Gather all lines in the entries below that include the word "class".

(Pictures paired with source code)
[Start of Attachment]
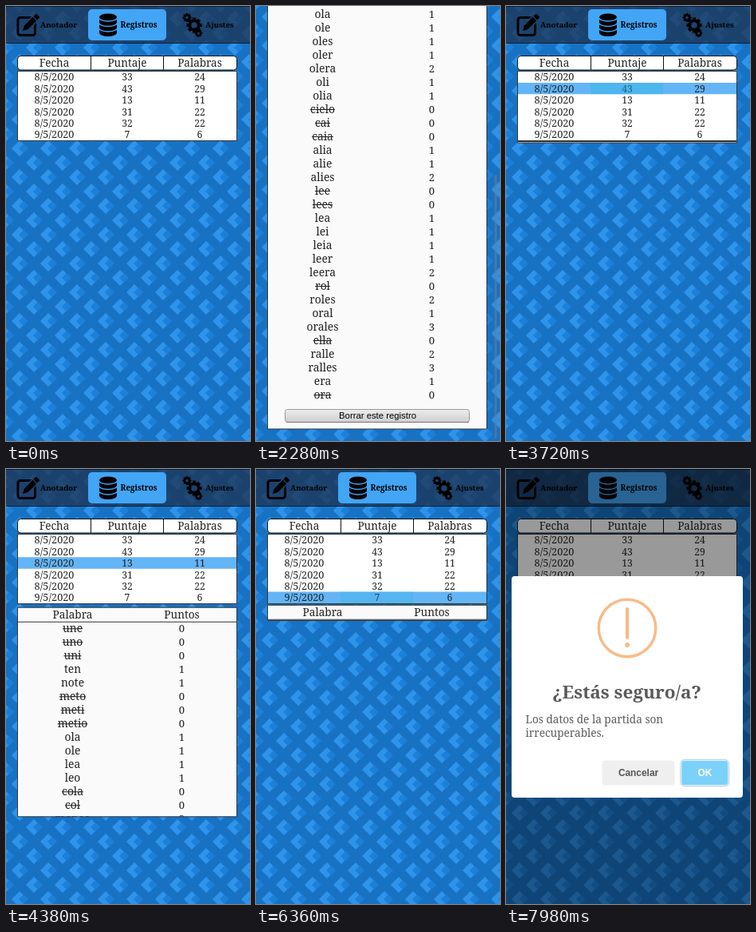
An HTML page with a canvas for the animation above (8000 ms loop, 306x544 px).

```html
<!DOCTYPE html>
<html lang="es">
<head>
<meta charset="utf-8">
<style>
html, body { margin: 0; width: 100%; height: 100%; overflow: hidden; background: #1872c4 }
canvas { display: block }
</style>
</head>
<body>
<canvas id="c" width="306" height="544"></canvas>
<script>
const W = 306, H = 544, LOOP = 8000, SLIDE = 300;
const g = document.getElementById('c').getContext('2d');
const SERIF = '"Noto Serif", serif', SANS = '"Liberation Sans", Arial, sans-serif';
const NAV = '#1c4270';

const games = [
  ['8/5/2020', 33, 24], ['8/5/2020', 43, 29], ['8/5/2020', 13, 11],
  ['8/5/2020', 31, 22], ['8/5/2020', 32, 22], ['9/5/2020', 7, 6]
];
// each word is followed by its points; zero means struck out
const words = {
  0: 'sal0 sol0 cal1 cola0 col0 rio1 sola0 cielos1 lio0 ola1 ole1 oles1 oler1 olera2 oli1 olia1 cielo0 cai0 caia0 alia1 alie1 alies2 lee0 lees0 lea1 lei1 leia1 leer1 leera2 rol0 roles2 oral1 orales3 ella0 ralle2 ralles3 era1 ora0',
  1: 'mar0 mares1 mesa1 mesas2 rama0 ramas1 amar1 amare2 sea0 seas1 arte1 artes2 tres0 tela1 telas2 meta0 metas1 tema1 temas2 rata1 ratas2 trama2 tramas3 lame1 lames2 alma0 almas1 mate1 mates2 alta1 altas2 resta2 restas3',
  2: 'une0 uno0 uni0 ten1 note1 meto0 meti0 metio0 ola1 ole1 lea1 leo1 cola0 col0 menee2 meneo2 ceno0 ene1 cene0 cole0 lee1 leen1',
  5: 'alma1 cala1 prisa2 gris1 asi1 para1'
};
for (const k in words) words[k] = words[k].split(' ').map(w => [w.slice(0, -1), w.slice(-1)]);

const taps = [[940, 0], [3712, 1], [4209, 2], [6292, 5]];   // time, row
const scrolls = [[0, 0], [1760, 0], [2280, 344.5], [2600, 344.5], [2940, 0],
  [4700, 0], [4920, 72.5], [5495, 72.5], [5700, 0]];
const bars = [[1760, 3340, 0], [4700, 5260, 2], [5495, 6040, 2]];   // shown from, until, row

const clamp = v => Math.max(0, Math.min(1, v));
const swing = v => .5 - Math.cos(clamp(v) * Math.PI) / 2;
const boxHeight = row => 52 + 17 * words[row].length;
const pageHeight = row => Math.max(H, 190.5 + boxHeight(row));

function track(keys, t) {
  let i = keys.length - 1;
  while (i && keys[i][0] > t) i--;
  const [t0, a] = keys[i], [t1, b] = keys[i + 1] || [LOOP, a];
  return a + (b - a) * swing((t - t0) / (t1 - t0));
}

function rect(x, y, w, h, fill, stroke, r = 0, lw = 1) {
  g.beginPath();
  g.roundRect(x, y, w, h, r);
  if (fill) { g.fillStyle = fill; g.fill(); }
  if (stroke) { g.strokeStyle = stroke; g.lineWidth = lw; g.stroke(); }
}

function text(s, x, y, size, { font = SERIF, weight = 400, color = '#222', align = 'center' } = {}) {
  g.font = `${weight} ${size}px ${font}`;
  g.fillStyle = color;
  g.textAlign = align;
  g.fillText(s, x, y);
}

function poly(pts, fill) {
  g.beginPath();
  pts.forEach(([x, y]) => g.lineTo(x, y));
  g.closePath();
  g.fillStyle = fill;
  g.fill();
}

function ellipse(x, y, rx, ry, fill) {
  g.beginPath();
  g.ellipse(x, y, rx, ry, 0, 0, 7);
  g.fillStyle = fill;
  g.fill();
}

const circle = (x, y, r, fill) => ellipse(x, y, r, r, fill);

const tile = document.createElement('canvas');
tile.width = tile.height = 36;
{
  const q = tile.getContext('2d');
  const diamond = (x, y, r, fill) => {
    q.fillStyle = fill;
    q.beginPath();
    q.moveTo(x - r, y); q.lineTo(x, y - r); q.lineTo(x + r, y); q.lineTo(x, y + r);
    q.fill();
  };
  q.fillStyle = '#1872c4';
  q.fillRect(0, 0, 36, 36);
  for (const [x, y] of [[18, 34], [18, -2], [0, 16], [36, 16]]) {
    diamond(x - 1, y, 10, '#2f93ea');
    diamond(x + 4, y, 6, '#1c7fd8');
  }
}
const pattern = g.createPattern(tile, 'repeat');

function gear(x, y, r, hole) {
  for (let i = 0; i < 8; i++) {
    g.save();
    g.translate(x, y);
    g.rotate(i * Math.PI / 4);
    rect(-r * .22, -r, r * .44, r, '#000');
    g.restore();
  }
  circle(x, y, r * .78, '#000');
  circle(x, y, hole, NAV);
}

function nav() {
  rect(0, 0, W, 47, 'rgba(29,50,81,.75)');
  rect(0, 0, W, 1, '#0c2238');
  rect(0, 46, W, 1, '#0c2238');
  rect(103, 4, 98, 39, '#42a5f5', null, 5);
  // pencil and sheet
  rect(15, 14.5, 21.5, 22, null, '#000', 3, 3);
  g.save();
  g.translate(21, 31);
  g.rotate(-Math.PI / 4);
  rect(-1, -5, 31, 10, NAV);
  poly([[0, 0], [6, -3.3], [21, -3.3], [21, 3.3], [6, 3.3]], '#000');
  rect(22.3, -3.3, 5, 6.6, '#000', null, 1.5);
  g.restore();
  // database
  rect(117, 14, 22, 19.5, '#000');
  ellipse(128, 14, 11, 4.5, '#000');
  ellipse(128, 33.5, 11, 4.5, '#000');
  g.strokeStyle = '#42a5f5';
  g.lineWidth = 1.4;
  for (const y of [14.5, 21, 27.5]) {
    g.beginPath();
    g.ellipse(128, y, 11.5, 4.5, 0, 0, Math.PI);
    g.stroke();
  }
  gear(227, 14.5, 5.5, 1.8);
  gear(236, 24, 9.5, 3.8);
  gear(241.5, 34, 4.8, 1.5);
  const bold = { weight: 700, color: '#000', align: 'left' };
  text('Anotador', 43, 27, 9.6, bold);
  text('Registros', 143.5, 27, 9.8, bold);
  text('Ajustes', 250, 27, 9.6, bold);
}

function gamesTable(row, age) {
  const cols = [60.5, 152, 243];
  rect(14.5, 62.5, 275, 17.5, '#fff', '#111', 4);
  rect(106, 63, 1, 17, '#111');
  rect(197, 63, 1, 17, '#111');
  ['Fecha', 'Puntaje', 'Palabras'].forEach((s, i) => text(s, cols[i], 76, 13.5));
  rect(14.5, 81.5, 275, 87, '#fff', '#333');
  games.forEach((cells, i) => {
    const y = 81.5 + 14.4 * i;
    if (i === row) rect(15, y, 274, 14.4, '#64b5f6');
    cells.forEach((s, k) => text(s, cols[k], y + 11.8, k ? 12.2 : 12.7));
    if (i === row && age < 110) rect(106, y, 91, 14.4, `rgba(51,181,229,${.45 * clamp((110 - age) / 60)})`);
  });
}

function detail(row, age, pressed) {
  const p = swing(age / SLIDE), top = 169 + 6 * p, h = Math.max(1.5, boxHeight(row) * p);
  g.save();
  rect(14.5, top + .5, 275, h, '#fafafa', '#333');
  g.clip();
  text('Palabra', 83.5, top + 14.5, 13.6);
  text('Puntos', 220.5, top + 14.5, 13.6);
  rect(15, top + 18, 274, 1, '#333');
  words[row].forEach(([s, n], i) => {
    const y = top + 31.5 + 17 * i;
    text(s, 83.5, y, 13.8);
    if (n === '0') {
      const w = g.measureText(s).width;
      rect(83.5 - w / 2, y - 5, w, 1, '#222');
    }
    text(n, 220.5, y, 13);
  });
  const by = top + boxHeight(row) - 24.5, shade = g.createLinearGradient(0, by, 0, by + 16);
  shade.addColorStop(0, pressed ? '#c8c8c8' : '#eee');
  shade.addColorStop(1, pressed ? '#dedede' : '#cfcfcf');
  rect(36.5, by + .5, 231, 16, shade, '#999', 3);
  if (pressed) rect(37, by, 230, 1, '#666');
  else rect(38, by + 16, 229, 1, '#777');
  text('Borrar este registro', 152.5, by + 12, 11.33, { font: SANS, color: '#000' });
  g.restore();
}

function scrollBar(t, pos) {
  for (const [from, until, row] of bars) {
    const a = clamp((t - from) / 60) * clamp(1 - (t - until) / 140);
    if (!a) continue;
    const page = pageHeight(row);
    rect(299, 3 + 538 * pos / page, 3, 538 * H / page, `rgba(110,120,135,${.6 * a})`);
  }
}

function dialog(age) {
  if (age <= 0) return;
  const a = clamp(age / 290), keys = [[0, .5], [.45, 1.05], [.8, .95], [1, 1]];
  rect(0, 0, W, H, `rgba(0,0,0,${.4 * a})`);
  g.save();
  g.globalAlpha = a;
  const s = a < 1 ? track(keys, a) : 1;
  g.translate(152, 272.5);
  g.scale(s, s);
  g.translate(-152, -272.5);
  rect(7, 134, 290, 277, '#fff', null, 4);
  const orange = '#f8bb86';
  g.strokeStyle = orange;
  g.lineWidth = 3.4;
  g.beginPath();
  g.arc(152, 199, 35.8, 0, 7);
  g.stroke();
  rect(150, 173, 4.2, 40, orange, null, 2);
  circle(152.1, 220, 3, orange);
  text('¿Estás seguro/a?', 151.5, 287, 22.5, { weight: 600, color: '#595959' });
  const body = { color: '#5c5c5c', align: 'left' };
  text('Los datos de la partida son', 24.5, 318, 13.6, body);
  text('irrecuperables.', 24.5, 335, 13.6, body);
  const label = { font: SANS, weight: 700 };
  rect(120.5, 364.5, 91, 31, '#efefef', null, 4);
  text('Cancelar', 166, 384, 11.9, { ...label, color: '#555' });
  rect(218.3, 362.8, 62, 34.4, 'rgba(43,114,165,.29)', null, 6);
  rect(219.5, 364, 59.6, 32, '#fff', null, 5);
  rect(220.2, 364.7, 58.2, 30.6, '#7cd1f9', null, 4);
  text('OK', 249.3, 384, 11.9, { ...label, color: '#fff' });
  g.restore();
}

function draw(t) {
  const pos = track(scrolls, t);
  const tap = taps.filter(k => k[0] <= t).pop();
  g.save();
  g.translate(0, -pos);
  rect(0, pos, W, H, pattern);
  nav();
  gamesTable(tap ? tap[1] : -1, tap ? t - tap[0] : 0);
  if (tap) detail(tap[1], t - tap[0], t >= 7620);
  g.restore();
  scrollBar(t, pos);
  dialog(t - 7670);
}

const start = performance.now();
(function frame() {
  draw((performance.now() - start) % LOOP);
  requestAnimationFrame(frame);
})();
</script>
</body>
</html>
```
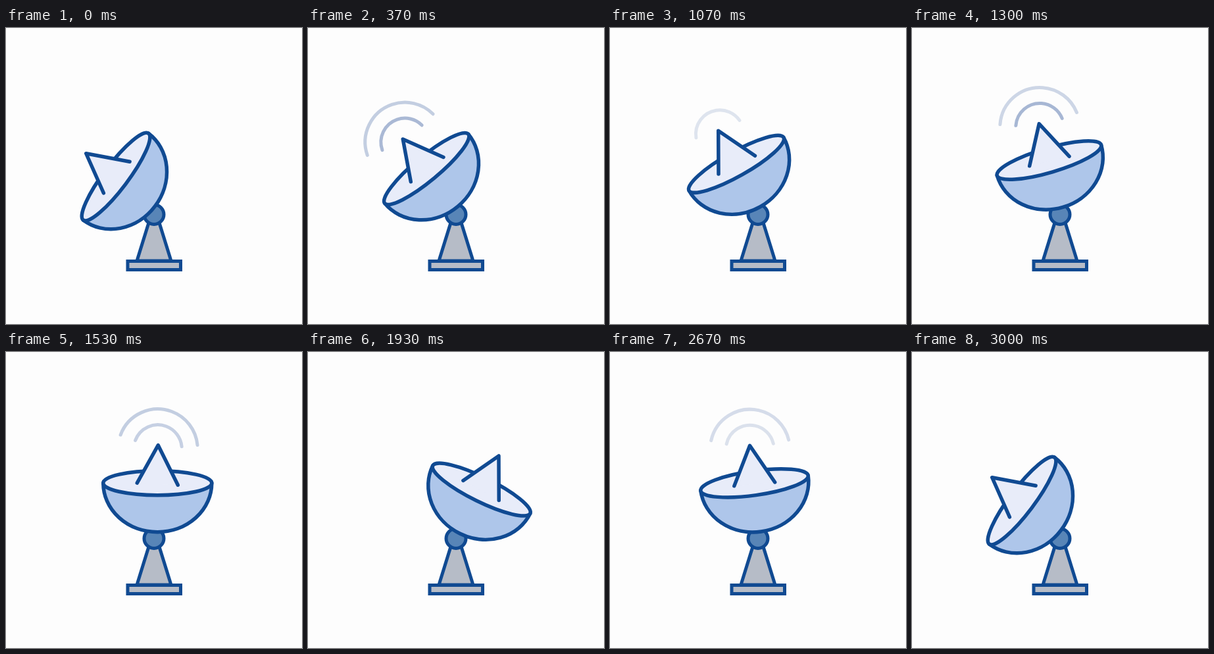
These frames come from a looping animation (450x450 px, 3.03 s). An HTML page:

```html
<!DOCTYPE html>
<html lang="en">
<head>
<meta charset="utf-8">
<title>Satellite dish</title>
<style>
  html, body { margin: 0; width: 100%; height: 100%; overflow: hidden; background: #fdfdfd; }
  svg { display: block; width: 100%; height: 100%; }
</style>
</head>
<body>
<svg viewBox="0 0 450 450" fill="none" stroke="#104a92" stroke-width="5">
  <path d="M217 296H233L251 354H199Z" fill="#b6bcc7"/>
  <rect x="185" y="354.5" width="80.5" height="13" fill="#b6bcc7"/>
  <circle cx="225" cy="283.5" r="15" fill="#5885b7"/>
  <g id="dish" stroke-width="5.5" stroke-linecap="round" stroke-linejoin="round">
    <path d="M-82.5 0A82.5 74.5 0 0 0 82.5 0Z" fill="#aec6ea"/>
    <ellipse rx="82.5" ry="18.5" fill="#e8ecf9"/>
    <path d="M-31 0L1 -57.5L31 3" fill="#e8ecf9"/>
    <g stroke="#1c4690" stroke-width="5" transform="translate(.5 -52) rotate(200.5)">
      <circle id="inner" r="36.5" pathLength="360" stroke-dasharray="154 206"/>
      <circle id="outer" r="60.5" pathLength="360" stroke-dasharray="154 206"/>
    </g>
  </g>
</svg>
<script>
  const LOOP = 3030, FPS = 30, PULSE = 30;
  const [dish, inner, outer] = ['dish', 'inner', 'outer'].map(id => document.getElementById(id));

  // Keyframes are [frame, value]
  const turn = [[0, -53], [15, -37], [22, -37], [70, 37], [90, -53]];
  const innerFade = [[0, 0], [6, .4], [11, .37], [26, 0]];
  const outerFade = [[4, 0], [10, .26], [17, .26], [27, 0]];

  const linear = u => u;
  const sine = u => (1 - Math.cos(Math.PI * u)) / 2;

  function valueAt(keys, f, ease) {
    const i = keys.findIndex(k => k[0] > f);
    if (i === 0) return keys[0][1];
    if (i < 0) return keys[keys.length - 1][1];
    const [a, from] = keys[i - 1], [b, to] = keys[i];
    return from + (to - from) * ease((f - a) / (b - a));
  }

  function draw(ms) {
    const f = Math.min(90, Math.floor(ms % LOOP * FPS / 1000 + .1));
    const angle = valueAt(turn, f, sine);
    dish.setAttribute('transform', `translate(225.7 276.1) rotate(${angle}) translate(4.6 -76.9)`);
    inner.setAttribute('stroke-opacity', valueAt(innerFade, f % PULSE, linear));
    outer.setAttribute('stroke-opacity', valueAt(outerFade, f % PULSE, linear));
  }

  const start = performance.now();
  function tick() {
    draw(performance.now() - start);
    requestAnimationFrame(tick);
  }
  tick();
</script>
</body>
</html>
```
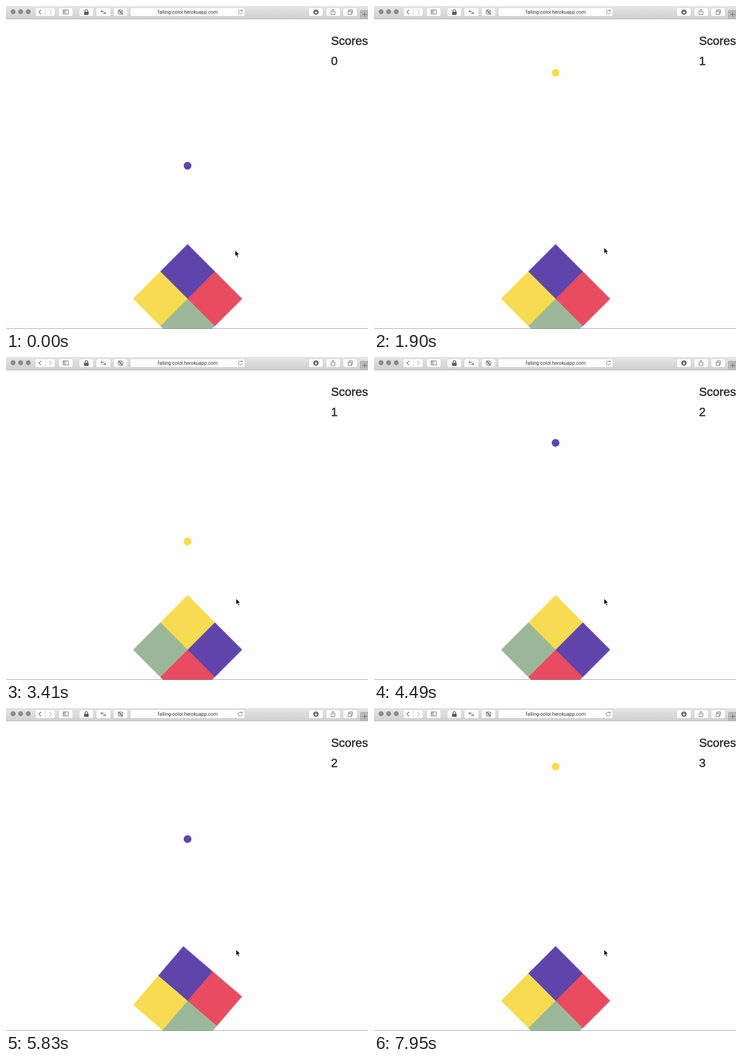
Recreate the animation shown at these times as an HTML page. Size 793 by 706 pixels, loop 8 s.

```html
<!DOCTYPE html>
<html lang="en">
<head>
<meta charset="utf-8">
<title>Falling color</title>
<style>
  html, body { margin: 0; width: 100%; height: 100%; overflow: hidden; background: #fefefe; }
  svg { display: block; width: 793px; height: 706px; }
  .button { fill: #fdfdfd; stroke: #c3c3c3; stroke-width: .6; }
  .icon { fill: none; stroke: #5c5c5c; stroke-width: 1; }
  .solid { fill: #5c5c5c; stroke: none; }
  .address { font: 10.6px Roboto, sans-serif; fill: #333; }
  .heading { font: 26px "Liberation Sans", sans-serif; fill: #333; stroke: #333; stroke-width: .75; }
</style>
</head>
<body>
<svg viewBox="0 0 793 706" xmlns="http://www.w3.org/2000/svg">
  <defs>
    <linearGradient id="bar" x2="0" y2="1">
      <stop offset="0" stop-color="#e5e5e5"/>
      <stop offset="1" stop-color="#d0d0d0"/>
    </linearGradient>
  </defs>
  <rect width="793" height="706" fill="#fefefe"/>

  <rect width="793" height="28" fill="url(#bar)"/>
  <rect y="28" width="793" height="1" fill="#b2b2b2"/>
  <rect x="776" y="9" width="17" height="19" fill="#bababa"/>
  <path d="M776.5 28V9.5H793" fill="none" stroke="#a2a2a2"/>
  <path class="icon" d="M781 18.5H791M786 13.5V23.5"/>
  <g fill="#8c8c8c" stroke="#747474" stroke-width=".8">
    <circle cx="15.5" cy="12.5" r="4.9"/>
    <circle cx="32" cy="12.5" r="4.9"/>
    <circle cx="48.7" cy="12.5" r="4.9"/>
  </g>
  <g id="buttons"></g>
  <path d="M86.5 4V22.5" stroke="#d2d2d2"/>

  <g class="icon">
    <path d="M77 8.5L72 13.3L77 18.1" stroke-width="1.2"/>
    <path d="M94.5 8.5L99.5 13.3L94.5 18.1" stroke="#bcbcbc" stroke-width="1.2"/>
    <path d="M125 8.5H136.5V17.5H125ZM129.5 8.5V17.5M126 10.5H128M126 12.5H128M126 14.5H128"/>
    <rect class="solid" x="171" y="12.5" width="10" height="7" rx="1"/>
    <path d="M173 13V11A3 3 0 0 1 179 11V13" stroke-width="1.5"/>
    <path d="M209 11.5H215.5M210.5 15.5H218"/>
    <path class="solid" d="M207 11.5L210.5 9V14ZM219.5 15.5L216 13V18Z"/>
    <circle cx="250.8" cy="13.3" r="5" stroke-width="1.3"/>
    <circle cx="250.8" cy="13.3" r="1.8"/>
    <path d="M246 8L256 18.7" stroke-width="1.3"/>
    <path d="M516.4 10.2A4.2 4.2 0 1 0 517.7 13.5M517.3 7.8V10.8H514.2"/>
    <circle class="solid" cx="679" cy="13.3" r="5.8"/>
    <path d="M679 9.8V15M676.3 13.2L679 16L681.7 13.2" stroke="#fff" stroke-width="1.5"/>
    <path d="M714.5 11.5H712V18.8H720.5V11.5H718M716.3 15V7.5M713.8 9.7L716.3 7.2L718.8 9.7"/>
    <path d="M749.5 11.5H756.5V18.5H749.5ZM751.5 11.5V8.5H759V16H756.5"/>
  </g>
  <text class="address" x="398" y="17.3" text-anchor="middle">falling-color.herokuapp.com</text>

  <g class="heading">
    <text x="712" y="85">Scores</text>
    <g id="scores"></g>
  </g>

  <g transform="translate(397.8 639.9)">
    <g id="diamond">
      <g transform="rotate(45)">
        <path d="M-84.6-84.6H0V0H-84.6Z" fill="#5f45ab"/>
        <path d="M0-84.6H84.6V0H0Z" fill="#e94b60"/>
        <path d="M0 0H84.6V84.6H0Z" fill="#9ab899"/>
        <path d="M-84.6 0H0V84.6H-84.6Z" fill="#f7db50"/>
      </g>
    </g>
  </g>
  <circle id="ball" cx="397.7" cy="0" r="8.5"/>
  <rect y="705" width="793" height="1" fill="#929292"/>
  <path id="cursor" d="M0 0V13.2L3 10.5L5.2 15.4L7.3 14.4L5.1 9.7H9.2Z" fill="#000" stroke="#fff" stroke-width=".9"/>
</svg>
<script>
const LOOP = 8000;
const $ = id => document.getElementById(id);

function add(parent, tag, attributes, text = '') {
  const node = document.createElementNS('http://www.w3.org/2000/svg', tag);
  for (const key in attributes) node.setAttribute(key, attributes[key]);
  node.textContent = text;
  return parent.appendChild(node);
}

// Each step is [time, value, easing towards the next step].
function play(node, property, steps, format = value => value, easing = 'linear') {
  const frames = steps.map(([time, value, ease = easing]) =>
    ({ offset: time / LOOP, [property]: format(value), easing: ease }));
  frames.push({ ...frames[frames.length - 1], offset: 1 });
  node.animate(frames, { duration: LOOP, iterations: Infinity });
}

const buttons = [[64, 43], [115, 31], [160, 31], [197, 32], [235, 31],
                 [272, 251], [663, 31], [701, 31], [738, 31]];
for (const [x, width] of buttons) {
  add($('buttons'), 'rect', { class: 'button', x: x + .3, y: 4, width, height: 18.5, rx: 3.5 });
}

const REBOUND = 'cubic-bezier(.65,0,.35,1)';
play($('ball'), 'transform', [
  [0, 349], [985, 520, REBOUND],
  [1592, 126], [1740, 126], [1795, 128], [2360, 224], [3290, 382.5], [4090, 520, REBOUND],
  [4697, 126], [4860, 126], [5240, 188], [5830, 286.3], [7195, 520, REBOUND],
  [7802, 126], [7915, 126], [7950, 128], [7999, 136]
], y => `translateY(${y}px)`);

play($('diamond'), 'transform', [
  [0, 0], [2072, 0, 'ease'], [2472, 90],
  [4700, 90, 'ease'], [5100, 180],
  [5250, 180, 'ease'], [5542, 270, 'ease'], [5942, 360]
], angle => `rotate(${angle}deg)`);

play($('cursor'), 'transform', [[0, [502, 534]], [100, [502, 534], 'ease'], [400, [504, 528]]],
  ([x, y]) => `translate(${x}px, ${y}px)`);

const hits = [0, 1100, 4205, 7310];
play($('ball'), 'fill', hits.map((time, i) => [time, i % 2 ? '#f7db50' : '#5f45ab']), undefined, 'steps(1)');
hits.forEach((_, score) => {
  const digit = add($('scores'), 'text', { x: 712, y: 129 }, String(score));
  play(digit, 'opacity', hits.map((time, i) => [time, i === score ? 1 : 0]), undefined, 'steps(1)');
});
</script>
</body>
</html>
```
[End of Attachment]
ANSWER FOR THE TASK:
  <path class="icon" d="M781 18.5H791M786 13.5V23.5"/>
  <g class="icon">
    <rect class="solid" x="171" y="12.5" width="10" height="7" rx="1"/>
    <path class="solid" d="M207 11.5L210.5 9V14ZM219.5 15.5L216 13V18Z"/>
    <circle class="solid" cx="679" cy="13.3" r="5.8"/>
  <text class="address" x="398" y="17.3" text-anchor="middle">falling-color.herokuapp.com</text>
  <g class="heading">
  add($('buttons'), 'rect', { class: 'button', x: x + .3, y: 4, width, height: 18.5, rx: 3.5 });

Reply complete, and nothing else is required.